The homemaker "exists as another object adorning the kitchen and, as such, must keep pace with changing fashions and concepts of modernity," writes Warren in the text accompanying the exhibit.
Though most people identify the image of the homemaker with the 1950s and '60s, Warren suggests that the idea originates in the 13th century with the Middle English word husewif. "Homemaker" comes into use in the second half of the 19th century—a term Warren prefers to "housewife" because, she says, it casts the labor of household duties in a creative light.

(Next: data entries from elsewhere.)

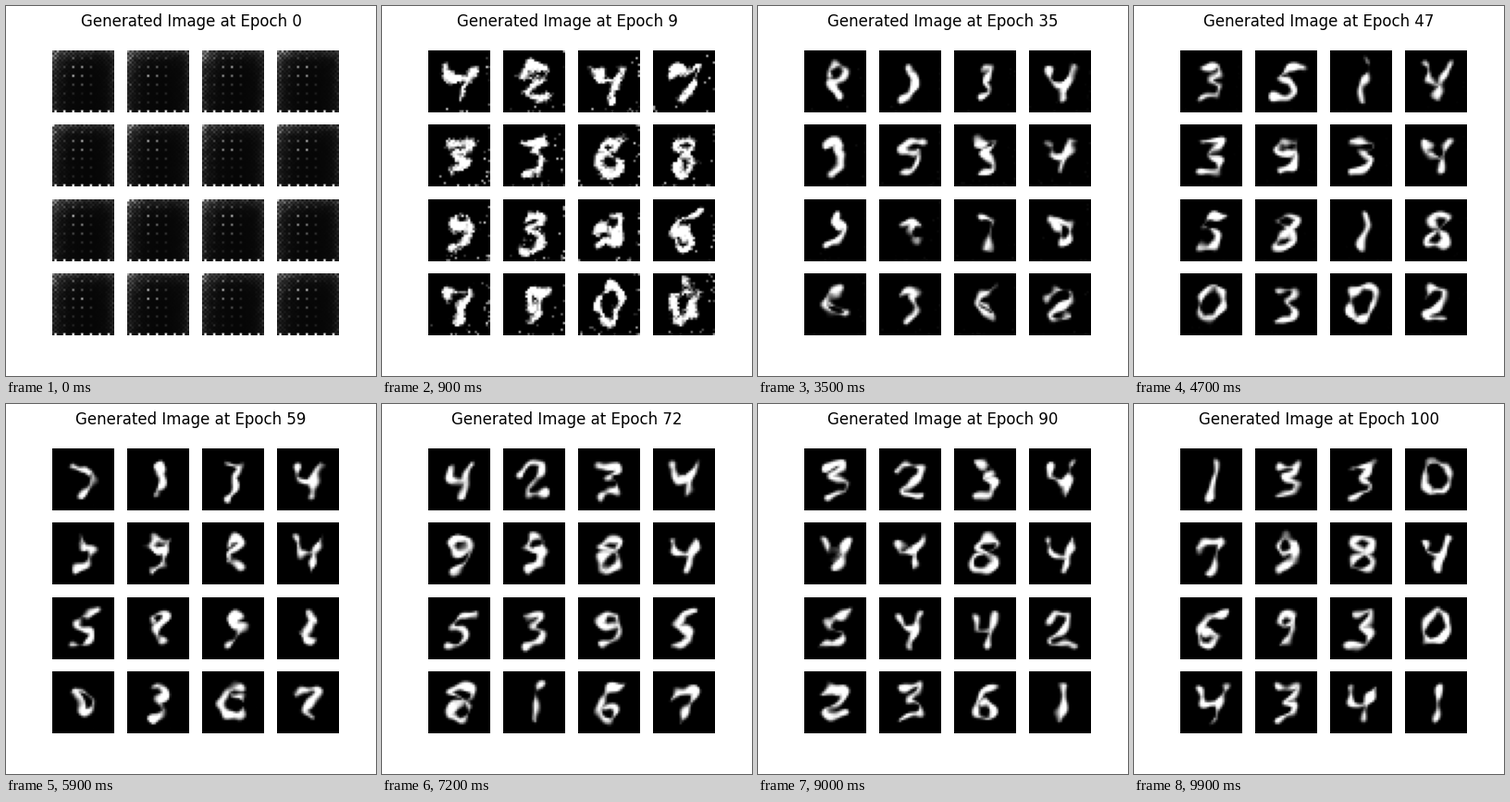
These frames come from a looping animation (400 px wide and 400 px high, 10000 ms). A matplotlib script:

```python
import numpy as np
import matplotlib.pyplot as plt
from matplotlib.animation import FuncAnimation

SIZE = 28
FRAMES = 100
Y, X = np.mgrid[0:SIZE, 0:SIZE].astype(float)


def stroke(*xy, n=64, blur=7):
    """Evenly spaced points along a rounded path x, y, x, y, ..."""
    pts = np.array(xy, float).reshape(-1, 2)
    length = np.r_[0, np.hypot(*np.diff(pts, axis=0).T).cumsum()]
    at = np.linspace(0, length[-1], n)
    kernel = np.hanning(blur + 2)[1:-1]
    kernel /= kernel.sum()
    smooth = [
        np.convolve(np.pad(np.interp(at, length, axis), blur // 2, mode="edge"), kernel, "valid")
        for axis in pts.T
    ]
    return np.column_stack(smooth) - 0.5


DIGITS = [
    stroke(15, 6, 10, 9, 8, 16, 11, 21, 17, 20, 20, 13, 19, 8, 15, 6),
    stroke(16, 6, 16, 11, 15, 16, 14, 22),
    stroke(8, 11, 12, 7, 18, 8, 18, 12, 10, 19, 11, 21, 19, 20),
    stroke(10, 8, 18, 7, 18, 10, 13, 13, 18, 16, 17, 20, 10, 22),
    stroke(9, 8, 10, 14, 16, 15, 20, 7, 17, 14, 15, 22),
    stroke(21, 7, 14, 8, 11, 13, 17, 15, 17, 19, 13, 22, 8, 21),
    stroke(20, 6, 13, 9, 9, 16, 10, 21, 15, 22, 18, 17, 15, 14, 11, 16),
    stroke(8, 12, 11, 9, 19, 8, 17, 13, 15, 18, 13, 23),
    stroke(15, 13, 10, 10, 14, 6, 20, 8, 18, 12, 10, 16, 9, 21, 15, 22, 19, 18, 15, 13),
    stroke(18, 9, 13, 7, 10, 11, 13, 14, 18, 12, 18, 8, 18, 14, 16, 19, 11, 22),
]

# Digit that each of the 16 samples resembles at a few epochs.
LOOKS = {
    9: "4247338893967900",
    23: "8734753444705752",
    47: "3514393458180302",
    72: "4234998453958167",
    90: "3234448454422361",
    100: "1330798469304341",
}
EPOCHS = np.array(list(LOOKS))


def skeleton(epoch, cell):
    """Glide from one digit's path to the next."""
    i = np.clip(np.searchsorted(EPOCHS, epoch), 1, len(EPOCHS) - 1)
    a, b = EPOCHS[i - 1], EPOCHS[i]
    t = np.clip((epoch - a) / (b - a), 0, 1)
    t = t * t * (3 - 2 * t)
    start, end = (DIGITS[int(LOOKS[e][cell])] for e in (a, b))
    return start + (end - start) * t


def waves(rng, epoch, lo=0.2, hi=0.6, count=6):
    """Smooth random field of about unit variance, drifting with the epoch."""
    total = np.zeros_like(X)
    for _ in range(count):
        angle, phase = rng.uniform(0, 2 * np.pi, 2)
        k = rng.uniform(lo, hi)
        phase += rng.normal(0, 0.5) * epoch
        total += np.cos(k * (X * np.cos(angle) + Y * np.sin(angle)) + phase)
    return total * np.sqrt(2 / count)


def untrained(cell):
    """Stride pattern of the untrained generator."""
    rng = np.random.default_rng((3, cell))
    grain = rng.uniform(0.5, 1.2, X.shape)
    glow = 0.4 * np.exp(-(X + Y) / 5) + 0.22 * np.exp(-Y / 2.2)
    glow += 0.2 * np.exp(-X / 3) + 0.16 * np.exp((X - 27) / 2)
    img = 0.025 + glow * grain * np.where((X + Y) % 2 == 0, 1, 0.4)
    peak = 0.6 * np.exp(-((X - 11) / 4.5) ** 2 - ((Y - 9) / 6) ** 2) + 0.12 * (X < 18)
    img += (X % 4 == 1) * ((Y % 4 == 3) * peak * grain + (Y == 27) * 0.9)
    return np.clip(img, 0, 1)


def generated(epoch, cell):
    if epoch == 0:
        return untrained(cell)
    rng = np.random.default_rng((11, cell))
    early = np.exp(-epoch / 10)
    bend = 0.6 + early
    x = X + bend * waves(rng, epoch)
    y = Y + bend * waves(rng, epoch)
    dots = skeleton(epoch, cell)
    dist = np.hypot(x[..., None] - dots[:, 0], y[..., None] - dots[:, 1]).min(-1)

    width = 1.15 + early + 0.6 * waves(rng, epoch, 0.3, 0.9)
    grit = np.random.default_rng((epoch, cell))
    f = width - dist + 0.9 * early * grit.normal(size=X.shape)
    v = np.clip(f / (2.2 - early) + 0.5, 0, 1)
    v = v * v * (3 - 2 * v)

    rim = np.exp(-(27 - np.maximum(X, Y)) / 1.5)
    specks = (grit.random(X.shape) < 0.12 * rim) * grit.uniform(0.2, 2, X.shape)
    return np.clip(v + early * specks, 0, 1)


fig, axes = plt.subplots(4, 4, figsize=(4, 4), dpi=100)
title = fig.suptitle("")
images = []
for ax in axes.flat:
    ax.axis("off")
    images.append(ax.imshow(np.zeros((SIZE, SIZE)), cmap="gray", vmin=0, vmax=1))


def update(n):
    epoch = n if n < FRAMES - 1 else FRAMES
    title.set_text(f"Generated Image at Epoch {epoch}")
    for cell, image in enumerate(images):
        image.set_data(generated(epoch, cell))
    return [title, *images]


anim = FuncAnimation(fig, update, frames=FRAMES, interval=100, repeat=True, repeat_delay=0)
plt.show()
```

But there is a subtext of tarnish on the sleek, shiny silver of the Kay Fisker-designed pitcher (1927) and the silverplate salad servers by Richard Meier (1994) that suggests all is not as bright as it seems. Writes Warren, with a dash of irony: "These implements reflect ... literally the homemaker who uses them. She must take special care to maintain their untarnished appearance and ensure that they reveal no trace of the time or effort she invests in cooking and cleaning."
Likewise, Tupperware, Warren would argue, can be seen as a metaphor for being contained. The plastic bowls with their snap tops maintain order, keeping everything in the kitchen in its place—including the homemaker.
One of the pivotal objects for Warren—among objects like melamine stacking dinnerware (1964) and a Chemex glass coffeemaker (1941)—is Alessi's Anna G. corkscrew (1994), designed by Alessandro Mendini. "The Anna G. corkscrew is a tongue-in-cheek homage to a real woman," explains the text on the Alessi website. "Her smiling face has become something of a cult figure over the years, giving birth (so to speak) to a rich family of objects for the table and kitchen in a wide range of materials."
Tongue-in-cheek homage? Or is Anna G., as Warren suggests, a literal objectification of a woman? "She's got her smiling face. Always ready to open that bottle of wine for you." Whichever interpretation you buy, Warren hopes to provoke the viewer to think critically about the objects displayed.
The idea of an ideal homemaker hasn't disappeared. Warren believes nostalgia has created an updated, refurbished version of the homemaker as evinced by cooking blogs and home and design magazines. Consider, also, two of the "domestic goddesses" of our time, Martha Stewart and Nigella Lawson. (Stewart, of course, lost some of her gloss when she was sentenced to jail for insider trading in 2004. And Lawson's marriage turned out not to be so perfect; it ended in 2013, shortly after her husband, Charles Saatchi, was photographed outside a London restaurant with his hands around her throat.)
The coda is provided by Martha Rosler's 1975 feminist performance video Semiotics of the Kitchen. Rosler speaks directly into the camera and performs a "kitchen alphabet," her face utterly devoid of affect. "B is for bowl," she says, slamming one on the table. "C is for chopper" (more aggression), and the ender—Z—is portrayed by Rosler slashing the letter Z with a huge carving knife in the air above her kitchen workspace.
"Rosler's performance," Warren writes, "provokes us to consider the potentially frustrating, confined nature of kitchen labor that beautifully designed objects cannot necessarily ameliorate."
"I have my grandmother's forget-me-not Franciscan china," she says, "and a set of mixed Oneida tableware I bought from a guy in Brooklyn for five dollars."